In recent years, the Higher Education Quality Council of Ontario (HEQCO) has launched several studies that analyze and conceptualize the differentiation of the Ontario postsecondary education system (Weingarten & Deller, 2010; Hicks, Weingarten, Jonker & Liu, 2013; Weingarten, Hicks, Jonker & Liu, 2013). Similarly, in the summer of 2012, the Ontario Ministry of Training, Colleges and Universities (MTCU) initiated several projects to identify ways to drive innovation and improve the productivity of the postsecondary sector.

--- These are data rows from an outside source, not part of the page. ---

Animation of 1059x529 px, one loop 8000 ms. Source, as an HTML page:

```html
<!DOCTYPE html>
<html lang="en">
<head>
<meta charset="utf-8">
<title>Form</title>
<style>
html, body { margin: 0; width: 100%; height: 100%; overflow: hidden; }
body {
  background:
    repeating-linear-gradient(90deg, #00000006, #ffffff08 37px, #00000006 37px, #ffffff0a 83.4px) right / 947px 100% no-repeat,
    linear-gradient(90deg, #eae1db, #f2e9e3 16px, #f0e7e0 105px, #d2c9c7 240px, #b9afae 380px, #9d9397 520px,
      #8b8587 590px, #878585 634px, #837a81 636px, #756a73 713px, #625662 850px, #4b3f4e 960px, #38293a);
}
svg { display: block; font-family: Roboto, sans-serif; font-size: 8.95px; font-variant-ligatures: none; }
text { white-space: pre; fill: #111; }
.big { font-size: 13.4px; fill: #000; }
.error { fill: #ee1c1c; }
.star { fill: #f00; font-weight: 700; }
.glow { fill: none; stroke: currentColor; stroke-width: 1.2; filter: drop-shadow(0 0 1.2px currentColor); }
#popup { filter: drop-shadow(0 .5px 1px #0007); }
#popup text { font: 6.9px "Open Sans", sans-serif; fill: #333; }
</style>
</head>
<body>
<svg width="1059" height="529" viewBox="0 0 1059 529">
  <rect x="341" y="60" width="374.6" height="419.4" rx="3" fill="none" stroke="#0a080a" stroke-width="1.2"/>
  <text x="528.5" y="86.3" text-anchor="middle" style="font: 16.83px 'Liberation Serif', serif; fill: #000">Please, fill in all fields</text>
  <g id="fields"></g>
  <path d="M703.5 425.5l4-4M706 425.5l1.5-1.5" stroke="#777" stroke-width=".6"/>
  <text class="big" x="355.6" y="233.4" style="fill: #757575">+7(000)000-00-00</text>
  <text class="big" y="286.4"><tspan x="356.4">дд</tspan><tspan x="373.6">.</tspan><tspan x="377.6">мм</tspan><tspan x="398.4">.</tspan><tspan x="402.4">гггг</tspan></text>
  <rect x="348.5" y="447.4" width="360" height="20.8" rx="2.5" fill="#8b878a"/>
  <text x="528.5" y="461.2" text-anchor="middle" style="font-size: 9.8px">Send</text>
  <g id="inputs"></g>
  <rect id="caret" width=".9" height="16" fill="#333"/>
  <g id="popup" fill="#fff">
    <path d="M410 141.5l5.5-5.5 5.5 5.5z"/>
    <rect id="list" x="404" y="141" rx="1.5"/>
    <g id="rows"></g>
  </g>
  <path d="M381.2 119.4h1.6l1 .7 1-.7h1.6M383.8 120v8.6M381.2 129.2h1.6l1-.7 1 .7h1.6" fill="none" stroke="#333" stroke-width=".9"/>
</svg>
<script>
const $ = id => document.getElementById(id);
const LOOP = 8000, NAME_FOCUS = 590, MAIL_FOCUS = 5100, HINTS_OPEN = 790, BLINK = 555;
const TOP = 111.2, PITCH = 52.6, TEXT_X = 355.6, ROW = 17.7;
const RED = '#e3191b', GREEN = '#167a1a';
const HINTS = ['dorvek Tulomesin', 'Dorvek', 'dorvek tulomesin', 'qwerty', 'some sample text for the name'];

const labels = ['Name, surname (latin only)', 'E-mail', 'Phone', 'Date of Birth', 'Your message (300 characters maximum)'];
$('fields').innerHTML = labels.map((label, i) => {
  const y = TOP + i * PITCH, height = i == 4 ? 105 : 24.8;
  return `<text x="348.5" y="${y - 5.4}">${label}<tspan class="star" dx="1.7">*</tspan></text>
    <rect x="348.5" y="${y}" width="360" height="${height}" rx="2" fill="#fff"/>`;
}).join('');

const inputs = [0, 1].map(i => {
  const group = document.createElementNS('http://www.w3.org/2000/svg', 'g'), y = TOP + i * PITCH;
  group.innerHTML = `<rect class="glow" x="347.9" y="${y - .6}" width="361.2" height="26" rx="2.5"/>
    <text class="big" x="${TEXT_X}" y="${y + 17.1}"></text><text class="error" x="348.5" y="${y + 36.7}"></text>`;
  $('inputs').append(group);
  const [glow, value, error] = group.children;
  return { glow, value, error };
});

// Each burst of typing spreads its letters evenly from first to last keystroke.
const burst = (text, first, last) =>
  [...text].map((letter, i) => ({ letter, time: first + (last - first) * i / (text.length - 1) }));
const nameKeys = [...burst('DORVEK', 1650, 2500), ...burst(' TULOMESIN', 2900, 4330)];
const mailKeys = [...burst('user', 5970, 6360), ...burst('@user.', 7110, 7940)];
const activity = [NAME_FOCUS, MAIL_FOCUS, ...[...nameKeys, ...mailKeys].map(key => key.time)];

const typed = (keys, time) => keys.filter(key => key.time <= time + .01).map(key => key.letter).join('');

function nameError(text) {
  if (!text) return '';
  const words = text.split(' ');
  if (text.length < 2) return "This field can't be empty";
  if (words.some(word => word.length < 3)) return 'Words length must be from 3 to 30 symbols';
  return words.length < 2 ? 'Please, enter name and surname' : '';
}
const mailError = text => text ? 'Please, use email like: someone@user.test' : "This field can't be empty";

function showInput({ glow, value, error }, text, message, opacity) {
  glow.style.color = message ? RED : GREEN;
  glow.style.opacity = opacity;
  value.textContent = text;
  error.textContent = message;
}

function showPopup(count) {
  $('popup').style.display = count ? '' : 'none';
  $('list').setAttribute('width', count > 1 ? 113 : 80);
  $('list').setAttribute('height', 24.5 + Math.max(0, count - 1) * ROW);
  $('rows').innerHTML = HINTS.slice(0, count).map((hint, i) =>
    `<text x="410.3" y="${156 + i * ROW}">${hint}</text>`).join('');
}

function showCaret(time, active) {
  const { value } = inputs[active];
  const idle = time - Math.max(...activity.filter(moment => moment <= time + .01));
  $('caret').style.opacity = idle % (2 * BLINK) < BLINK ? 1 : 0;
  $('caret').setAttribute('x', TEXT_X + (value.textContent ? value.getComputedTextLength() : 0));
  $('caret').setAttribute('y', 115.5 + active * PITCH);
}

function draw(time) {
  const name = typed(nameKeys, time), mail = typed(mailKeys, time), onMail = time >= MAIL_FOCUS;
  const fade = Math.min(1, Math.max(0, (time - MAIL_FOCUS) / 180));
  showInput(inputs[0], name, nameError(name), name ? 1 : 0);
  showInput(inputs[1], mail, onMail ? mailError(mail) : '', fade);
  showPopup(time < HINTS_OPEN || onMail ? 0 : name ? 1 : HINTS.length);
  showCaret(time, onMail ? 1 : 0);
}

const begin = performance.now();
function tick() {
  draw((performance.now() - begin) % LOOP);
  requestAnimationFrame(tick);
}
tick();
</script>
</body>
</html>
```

Within this context, in June 2013 HEQCO began to look at what it called ‘the proliferation of public policy schools.’ Anecdotally, there has been much discussion about the rise of public policy programs. Findings from a preliminary scan of existing graduate public policy programs and their establishment dates demonstrated that there has been a proliferation in the number of public policy programs in Canada, starting with Carleton University in 1953 and ending with the University of Calgary in 2011. In roughly the past decade, there has been a one-third increase in the number of such graduate programs. This trend mirrors what has happened elsewhere, in particular in the United States.